Genome-wide analysis methods, such as array comparative genomic hybridization (CGH) and whole-genome sequencing (WGS), have greatly advanced the identification of structural variants (SVs) in the human genome. However, even with standard high-throughput sequencing techniques, complex rearrangements with multiple breakpoints are often difficult to resolve, and predicting their effects on gene expression and phenotype remains a challenge. Here, we address these problems by using high-throughput chromosome conformation capture (Hi-C) generated from cultured cells of nine individuals with developmental disorders (DDs). Three individuals had previously been identified as harboring duplications at the SOX9 locus and six had been identified with translocations.
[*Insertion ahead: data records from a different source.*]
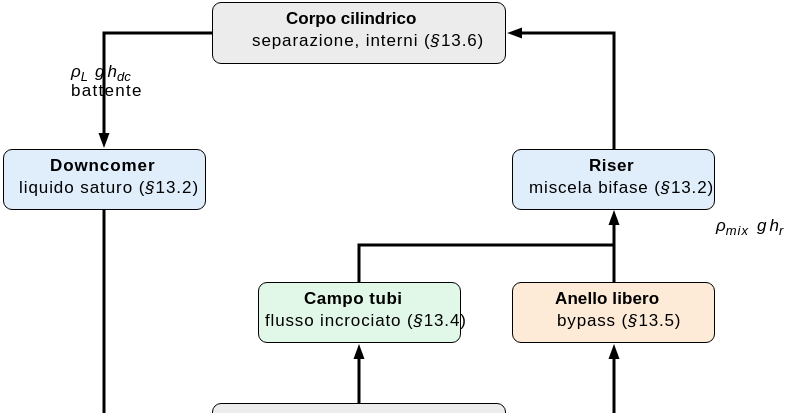
<!DOCTYPE html>
<html lang="it">
<head>
<meta charset="utf-8">
<title>Schema di circolazione naturale</title>
<style>
:root {
  --paper: #ffffff;
  --ink: #000000;
  --drum: #ececec;
  --water: #e0eefc;
  --tubes: #e1f7e7;
  --ring: #fdebd8;
}
* { box-sizing: border-box; }
html, body { margin: 0; overflow: hidden; background: var(--paper); }
.diagram {
  position: relative;
  width: 801px;
  height: 413px;
  overflow: hidden;
  color: var(--ink);
  font: 17px/22px "Liberation Sans", Arial, sans-serif;
  white-space: nowrap;
}
.connectors { position: absolute; inset: 0; }
.flow { fill: none; stroke: var(--ink); stroke-width: 3; }
.node {
  position: absolute;
  left: var(--x);
  top: var(--y);
  width: 203px;
  height: 61px;
  padding-top: 5px;
  border: 1px solid var(--ink);
  border-radius: 9px;
  background: var(--fill);
}
.node strong, .node span { display: block; }
.node strong { margin-left: var(--title-in); letter-spacing: var(--title-track, 0); }
.node span { margin-left: var(--note-in); letter-spacing: .85px; }
.node i { font-style: italic; }
.drum { --x: 212px; --y: 2px; --fill: var(--drum); --title-in: 73px; --note-in: 39px; width: 294px; height: 62px; }
.drum span { letter-spacing: .9px; }
.downcomer { --x: 3px; --y: 149px; --fill: var(--water); --title-in: 46px; --title-track: .9px; --note-in: 15px; }
.downcomer span { letter-spacing: .92px; }
.riser { --x: 512px; --y: 149px; --fill: var(--water); --title-in: 76px; --title-track: .5px; --note-in: 16px; }
.tube-field { --x: 258px; --y: 282px; --fill: var(--tubes); --title-in: 45px; --title-track: .5px; --note-in: 6px; }
.free-ring { --x: 512px; --y: 282px; --fill: var(--ring); --title-in: 42px; --title-track: .1px; --note-in: 44px; }
.lower-header { --x: 212px; --y: 403px; --fill: var(--drum); width: 294px; }
.formula { position: absolute; }
.formula em, .formula sub { font-style: italic; }
.formula sub { position: relative; top: 4px; font-size: 13px; line-height: 0; vertical-align: baseline; }
.gravity { margin-left: 7px; }
.height { margin-left: 3px; }
.head-left { left: 71px; top: 61px; }
.head-left p, .head-right p { margin: 0; height: 19px; }
.head-left .caption { letter-spacing: 1.3px; }
.head-right { left: 716px; top: 215px; }
.head-right sub { letter-spacing: 1px; }
.head-right .gravity { margin-left: 8px; }
</style>
</head>
<body>
<main class="diagram">
  <section class="node drum"><strong>Corpo cilindrico</strong><span>separazione, interni (<i>§</i>13.6)</span></section>
  <section class="node downcomer"><strong>Downcomer</strong><span>liquido saturo (<i>§</i>13.2)</span></section>
  <section class="node riser"><strong>Riser</strong><span>miscela bifase (<i>§</i>13.2)</span></section>
  <section class="node tube-field"><strong>Campo tubi</strong><span>flusso incrociato (<i>§</i>13.4)</span></section>
  <section class="node free-ring"><strong>Anello libero</strong><span>bypass (<i>§</i>13.5)</span></section>
  <div class="node lower-header"></div>

  <svg class="connectors" width="801" height="413" viewBox="0 0 801 413" aria-hidden="true">
    <defs>
      <marker id="arrow" markerUnits="userSpaceOnUse" markerWidth="16" markerHeight="12" refX="1" refY="6" orient="auto">
        <polygon points="0,0.5 15,6 0,11.5"/>
      </marker>
    </defs>
    <g class="flow">
      <path d="M212 33H104V134" marker-end="url(#arrow)"/>
      <path d="M104 209V413"/>
      <path d="M614 149V33H521" marker-end="url(#arrow)"/>
      <path d="M359 282V245H614"/>
      <path d="M614 282V224" marker-end="url(#arrow)"/>
      <path d="M359 404V358" marker-end="url(#arrow)"/>
      <path d="M614 413V358" marker-end="url(#arrow)"/>
    </g>
  </svg>

  <div class="formula head-left">
    <p><em>ρ</em><sub>L</sub><em class="gravity">g</em><em class="height">h</em><sub>dc</sub></p>
    <p class="caption">battente</p>
  </div>
  <div class="formula head-right">
    <p><em>ρ</em><sub>mix</sub><em class="gravity">g</em><em class="height">h</em><sub>r</sub></p>
  </div>
</main>
</body>
</html>
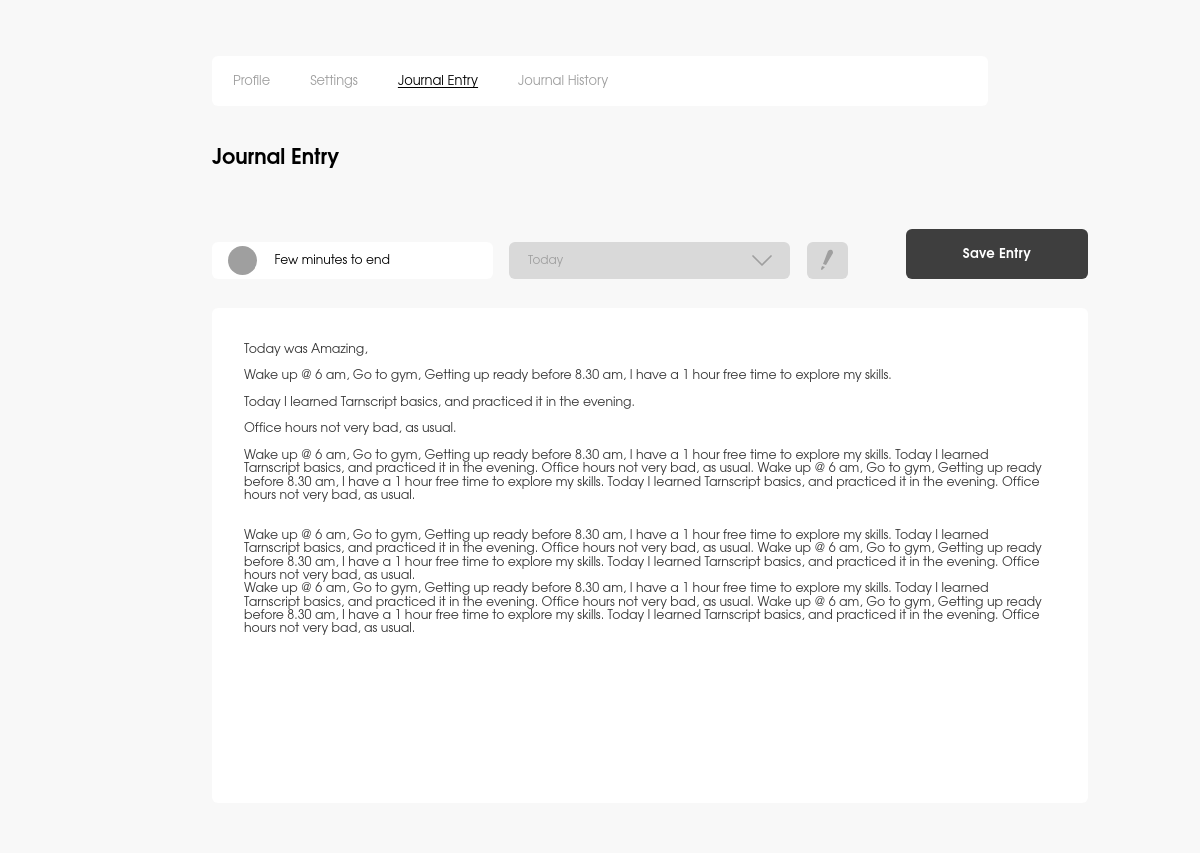
<!DOCTYPE html>
<html lang="en">
<head>
<meta charset="utf-8">
<title>Journal Entry</title>
<style>
:root {
  --page: #f8f8f8;
  --surface: #ffffff;
  --control: #d9d9d9;
  --muted: #9f9f9f;
  --ink: #000000;
  --body: #373737;
  --button: #3e3e3e;
  --line: 13.33px;
}
* { box-sizing: border-box; margin: 0; }
html, body { width: 1200px; height: 853px; overflow: hidden; }
body {
  background: var(--page);
  color: var(--ink);
  font-family: "TeX Gyre Adventor", "Lato", sans-serif;
  padding: 56px 112px 50px 212px;
  display: flex;
  flex-direction: column;
  white-space: nowrap;
}
.tabs {
  width: 776px;
  height: 50px;
  padding: 0 21px;
  display: flex;
  align-items: center;
  gap: 40px;
  background: var(--surface);
  border-radius: 6px;
  font-size: 13px;
  line-height: 20px;
}
.tabs a { color: var(--muted); text-decoration: none; }
.tabs a[aria-current] {
  color: var(--ink);
  text-decoration: underline;
  text-decoration-thickness: 1px;
  text-underline-offset: 2px;
}
h1 { margin-top: 38px; font-size: 20.7px; line-height: 30px; font-weight: 700; }
.toolbar {
  height: 50px;
  margin-top: 55px;
  display: flex;
  align-items: flex-end;
  gap: 16.5px;
}
.entry-title, .day-picker, .edit {
  height: 37.5px;
  border-radius: 6px;
  display: flex;
  align-items: center;
}
.entry-title {
  width: 280.5px;
  padding-left: 16px;
  gap: 17px;
  background: var(--surface);
  font-size: 12.3px;
}
.mood { width: 29.4px; height: 29.4px; border-radius: 50%; background: var(--muted); }
.day-picker {
  width: 281px;
  padding: 0 17px 0 19px;
  justify-content: space-between;
  background: var(--control);
  color: var(--muted);
  font-size: 12px;
}
.edit { width: 41px; justify-content: center; background: var(--control); }
.save {
  width: 182px;
  height: 50px;
  margin-left: auto;
  display: flex;
  align-items: center;
  justify-content: center;
  background: var(--button);
  border-radius: 6px;
  color: var(--surface);
  font-size: 13.2px;
  font-weight: 700;
  letter-spacing: .3px;
  text-decoration: none;
}
.journal {
  flex: 1;
  margin-top: 29px;
  padding: 34.5px 32px;
  background: var(--surface);
  border-radius: 6px;
  color: var(--body);
  font-size: 12.5px;
  line-height: var(--line);
  letter-spacing: -.02px;
}
.journal p + p { margin-top: var(--line); }
.journal .section { margin-top: calc(var(--line) * 2); }
.journal .section + p { margin-top: 0; }
</style>
</head>
<body>
<nav class="tabs">
  <a href="#">Profile</a>
  <a href="#">Settings</a>
  <a href="#" aria-current="page">Journal Entry</a>
  <a href="#">Journal History</a>
</nav>

<h1>Journal Entry</h1>

<div class="toolbar">
  <div class="entry-title"><span class="mood"></span><span>Few minutes to end</span></div>
  <div class="day-picker">
    <span>Today</span>
    <svg width="22" height="14" viewBox="0 0 22 14" fill="none" stroke="#9f9f9f" stroke-width="1.7" stroke-linecap="round" stroke-linejoin="round" aria-hidden="true"><path d="M2 3 L11 12 L20 3"/></svg>
  </div>
  <div class="edit">
    <svg width="16" height="24" viewBox="0 0 16 24" fill="#9f9f9f" role="img" aria-label="Edit"><path d="M9 3 Q11 1 13 2 Q14 3 14 5 L7 17 L4 16 Z"/><path d="M3 18 L6 19 L3 22 Q2 22 2 21 Z"/></svg>
  </div>
  <a class="save" href="#">Save Entry</a>
</div>

<article class="journal">
  <p>Today was Amazing,</p>
  <p>Wake up @ 6 am, Go to gym, Getting up ready before 8.30 am, I have a 1 hour free time to explore my skills.</p>
  <p>Today I learned Tarnscript basics, and practiced it in the evening.</p>
  <p>Office hours not very bad, as usual.</p>
  <p>Wake up @ 6 am, Go to gym, Getting up ready before 8.30 am, I have a 1 hour free time to explore my skills. Today I learned<br>
  Tarnscript basics, and practiced it in the evening. Office hours not very bad, as usual. Wake up @ 6 am, Go to gym, Getting up ready<br>
  before 8.30 am, I have a 1 hour free time to explore my skills. Today I learned Tarnscript basics, and practiced it in the evening. Office<br>
  hours not very bad, as usual.</p>
  <p class="section">Wake up @ 6 am, Go to gym, Getting up ready before 8.30 am, I have a 1 hour free time to explore my skills. Today I learned<br>
  Tarnscript basics, and practiced it in the evening. Office hours not very bad, as usual. Wake up @ 6 am, Go to gym, Getting up ready<br>
  before 8.30 am, I have a 1 hour free time to explore my skills. Today I learned Tarnscript basics, and practiced it in the evening. Office<br>
  hours not very bad, as usual.</p>
  <p>Wake up @ 6 am, Go to gym, Getting up ready before 8.30 am, I have a 1 hour free time to explore my skills. Today I learned<br>
  Tarnscript basics, and practiced it in the evening. Office hours not very bad, as usual. Wake up @ 6 am, Go to gym, Getting up ready<br>
  before 8.30 am, I have a 1 hour free time to explore my skills. Today I learned Tarnscript basics, and practiced it in the evening. Office<br>
  hours not very bad, as usual.</p>
</article>
</body>
</html>
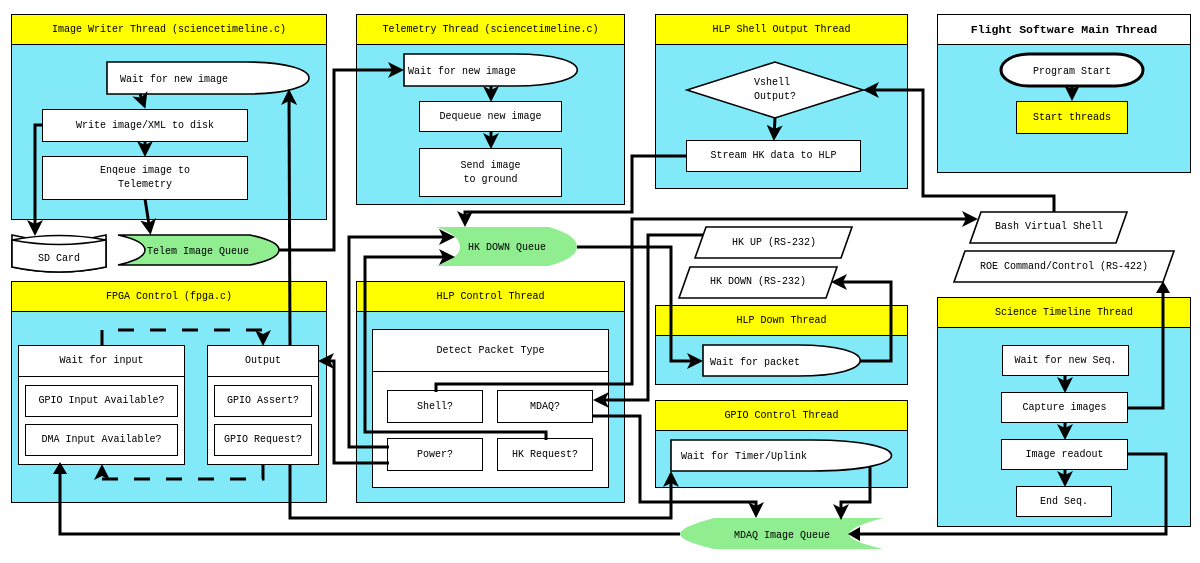
<!DOCTYPE html>
<html lang="en">
<head>
<meta charset="utf-8">
<title>Flight software thread diagram</title>
<style>
:root { --ink: #000; --paper: #fff; --panel: #82e9f8; --title: #ff0; --queue: #90ee90; }
* { box-sizing: border-box; }
body { margin: 0; background: var(--paper); }
.diagram { position: relative; width: 1200px; height: 563px; overflow: hidden; color: var(--ink); font: 10px/14px "Liberation Mono", monospace; }
.thread, .step, .group { position: absolute; left: calc(var(--x) * 1px - 1px); top: calc(var(--y) * 1px - 1px); width: calc(var(--w) * 1px + 2px); height: calc(var(--h) * 1px + 2px); border: 1.6px solid var(--ink); }
.thread { background: var(--panel); }
h2 { margin: 0; height: 30px; display: flex; align-items: center; justify-content: center; background: var(--title); border-bottom: 1.6px solid var(--ink); font: inherit; }
.main h2 { background: var(--paper); font-size: 11.5px; font-weight: bold; }
.step, .check { display: flex; align-items: center; justify-content: center; background: var(--paper); text-align: center; white-space: nowrap; }
.start { background: var(--title); }
.group { background: var(--paper); }
.group h3 { margin: 0; height: 31px; display: flex; align-items: center; justify-content: center; border-bottom: 1.6px solid var(--ink); font: inherit; }
.checks { display: flex; flex-direction: column; gap: 7px; padding: 8px 6px; }
.check { height: 32px; border: 1.6px solid var(--ink); }
.packet h3 { height: 42px; }
.packet .checks { display: grid; grid-template-columns: 96px 96px; gap: 15px 14px; padding: 18px 14px; }
.packet .check { height: 33px; }
.flow { position: absolute; inset: 0; }
.shapes { fill: var(--paper); stroke: var(--ink); stroke-width: 1.6; }
.shapes .queue { fill: var(--queue); }
.shapes .plain { stroke: none; }
.shapes .terminal { stroke-width: 3; }
.lines { fill: none; stroke: var(--ink); stroke-width: 3; }
.lines polyline { marker-end: url(#notched); }
.lines .solid { marker-end: url(#solid); }
.lines .dashed { stroke-dasharray: 16 16; }
.label { position: absolute; left: calc(var(--x) * 1px); top: calc(var(--y) * 1px); transform: translateY(-50%); white-space: nowrap; }
.label.mid { transform: translate(-50%, -50%); }
</style>
</head>
<body>
<main class="diagram">
  <section class="thread" style="--x:12;--y:15;--w:314;--h:204"><h2>Image Writer Thread (sciencetimeline.c)</h2></section>
  <section class="thread" style="--x:357;--y:15;--w:267;--h:189"><h2>Telemetry Thread (sciencetimeline.c)</h2></section>
  <section class="thread" style="--x:656;--y:15;--w:251;--h:173"><h2>HLP Shell Output Thread</h2></section>
  <section class="thread main" style="--x:938;--y:15;--w:252;--h:157"><h2>Flight Software Main Thread</h2></section>
  <section class="thread" style="--x:12;--y:282;--w:314;--h:220"><h2>FPGA Control (fpga.c)</h2></section>
  <section class="thread" style="--x:357;--y:282;--w:267;--h:220"><h2>HLP Control Thread</h2></section>
  <section class="thread" style="--x:656;--y:306;--w:251;--h:78"><h2>HLP Down Thread</h2></section>
  <section class="thread" style="--x:656;--y:401;--w:251;--h:86"><h2>GPIO Control Thread</h2></section>
  <section class="thread" style="--x:938;--y:298;--w:252;--h:228"><h2>Science Timeline Thread</h2></section>

  <div class="step" style="--x:43;--y:110;--w:204;--h:31">Write image/XML to disk</div>
  <div class="step" style="--x:43;--y:157;--w:204;--h:42">Enqeue image to<br>Telemetry</div>
  <div class="step" style="--x:420;--y:102;--w:141;--h:29">Dequeue new image</div>
  <div class="step" style="--x:420;--y:149;--w:141;--h:47">Send image<br>to ground</div>
  <div class="step" style="--x:687;--y:141;--w:173;--h:30">Stream HK data to HLP</div>
  <div class="step start" style="--x:1017;--y:102;--w:110;--h:31">Start threads</div>
  <div class="step" style="--x:1003;--y:346;--w:125;--h:29">Wait for new Seq.</div>
  <div class="step" style="--x:1002;--y:393;--w:125;--h:29">Capture images</div>
  <div class="step" style="--x:1002;--y:440;--w:125;--h:29">Image readout</div>
  <div class="step" style="--x:1017;--y:487;--w:94;--h:29">End Seq.</div>

  <div class="group" style="--x:19;--y:346;--w:165;--h:118">
    <h3>Wait for input</h3>
    <div class="checks"><div class="check">GPIO Input Available?</div><div class="check">DMA Input Available?</div></div>
  </div>
  <div class="group" style="--x:208;--y:346;--w:110;--h:118">
    <h3>Output</h3>
    <div class="checks"><div class="check">GPIO Assert?</div><div class="check">GPIO Request?</div></div>
  </div>
  <div class="group packet" style="--x:373;--y:330;--w:235;--h:157">
    <h3>Detect Packet Type</h3>
    <div class="checks"><div class="check">Shell?</div><div class="check">MDAQ?</div><div class="check">Power?</div><div class="check">HK Request?</div></div>
  </div>

  <svg class="flow" width="1200" height="563" viewBox="0 0 1200 563" aria-hidden="true">
    <defs>
      <marker id="notched" markerUnits="userSpaceOnUse" markerWidth="17" markerHeight="16" refX="12" refY="8" orient="auto"><path d="M0 0L16 8L0 16L4 8Z"/></marker>
      <marker id="solid" markerUnits="userSpaceOnUse" markerWidth="14" markerHeight="14" refX="8" refY="7" orient="auto"><path d="M0 0L12 7L0 14Z"/></marker>
    </defs>
    <g class="shapes">
      <path d="M107 62H246C330 62 330 94 246 94H107Z"/>
      <path d="M404 54H515C598 54 598 86 515 86H404Z"/>
      <path d="M703 345H798C881 345 881 376 798 376H703Z"/>
      <path d="M671 440H812C918 440 918 471 812 471H671Z"/>
      <polygon points="687,90 775,62 863,90 775,118"/>
      <rect class="terminal" x="1001" y="54" width="142" height="32" rx="28" ry="16"/>
      <polygon points="981,212 1127,212 1116,243 970,243"/>
      <polygon points="965,251 1174,251 1163,282 954,282"/>
      <polygon points="706,227 852,227 841,258 695,258"/>
      <polygon points="690,267 837,267 826,298 679,298"/>
      <path d="M12 235Q59 246 106 235V267Q59 277 12 267Z"/>
      <path d="M12 235Q59 235 106 241M12 241Q59 251 106 241" fill="none" stroke="none"/>
      <path d="M12 240Q59 231 106 240V267Q59 277 12 267Z"/>
      <path d="M12 240Q59 249 106 240" fill="none"/>
      <path class="queue" d="M118 235H250Q279 241 279 250Q279 259 250 265H118Q145 259 145 250Q145 241 118 235Z"/>
      <path class="queue plain" d="M436 227H549Q577 235 577 247Q577 258 549 266H436Q460 258 460 247Q460 235 436 227Z"/>
      <path class="queue plain" d="M883 518H714Q680 527 680 534Q680 541 714 549H883Q849 541 849 534Q849 527 883 518Z"/>
    </g>
    <g class="lines">
      <polyline points="140,94 144,105"/>
      <polyline points="145,141 145,153"/>
      <polyline points="145,199 150,231"/>
      <polyline points="43,125 35,125 35,232"/>
      <polyline points="279,250 334,250 334,70 400,70"/>
      <polyline points="491,86 491,98"/>
      <polyline points="491,131 491,145"/>
      <polyline points="775,118 774,137"/>
      <polyline points="687,156 632,156 632,212 465,212 465,223"/>
      <polyline points="1054,212 1054,196 923,196 923,90 867,90"/>
      <polyline points="1072,86 1072,97"/>
      <polyline points="436,392 436,384 632,384 632,219 974,219"/>
      <polyline points="703,235 648,235 648,400 597,400"/>
      <polyline points="577,247 671,247 671,361 699,361"/>
      <polyline points="860,361 891,361 891,282 835,282"/>
      <polyline points="389,447 349,447 349,237 451,237"/>
      <polyline points="389,463 334,463 334,361 322,361"/>
      <polyline points="546,440 546,432 365,432 365,257 451,257"/>
      <polyline points="593,416 640,416 640,502 756,502 756,514"/>
      <polyline points="870,466 870,502 841,502 841,516"/>
      <polyline points="290,346 289,93"/>
      <polyline points="290,464 290,518 671,518 671,475"/>
      <polyline points="1065,375 1065,389"/>
      <polyline points="1065,422 1065,436"/>
      <polyline points="1065,469 1065,483"/>
      <polyline class="dashed" points="102,346 102,330 263,330 263,342"/>
      <polyline class="dashed" points="263,464 263,479 102,479 102,468"/>
      <polyline class="solid" points="680,534 60,534 60,466"/>
      <polyline class="solid" points="1127,408 1163,408 1163,285"/>
      <polyline class="solid" points="1127,454 1166,454 1166,534 852,534"/>
    </g>
  </svg>

  <span class="label" style="--x:120;--y:80">Wait for new image</span>
  <span class="label" style="--x:408;--y:72">Wait for new image</span>
  <span class="label" style="--x:754;--y:90">Vshell<br>Output?</span>
  <span class="label mid" style="--x:1072;--y:72">Program Start</span>
  <span class="label" style="--x:710;--y:363">Wait for packet</span>
  <span class="label" style="--x:681;--y:457">Wait for Timer/Uplink</span>
  <span class="label mid" style="--x:59;--y:259">SD Card</span>
  <span class="label mid" style="--x:198;--y:252">Telem Image Queue</span>
  <span class="label mid" style="--x:507;--y:248">HK DOWN Queue</span>
  <span class="label mid" style="--x:782;--y:536">MDAQ Image Queue</span>
  <span class="label mid" style="--x:774;--y:243">HK UP (RS-232)</span>
  <span class="label mid" style="--x:758;--y:282">HK DOWN (RS-232)</span>
  <span class="label mid" style="--x:1049;--y:227">Bash Virtual Shell</span>
  <span class="label mid" style="--x:1064;--y:267">ROE Command/Control (RS-422)</span>
</main>
</body>
</html>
Hi-C resolved the positions of the duplications and was instructive in interpreting their distinct pathogenic effects, including the formation of new topologically associating domains (neo-TADs). Hi-C was very sensitive in detecting translocations, and it revealed previously unrecognized complex rearrangements at the breakpoints. In several cases, we observed the formation of fused-TADs promoting ectopic enhancer-promoter interactions that were likely to be involved in the disease pathology. In summary, we show that Hi-C is a sensible method for the detection of complex SVs in a clinical setting. The results help interpret the possible pathogenic effects of the SVs in individuals with DDs.
Research Areas and Centers
- Research Area: Medical Genetics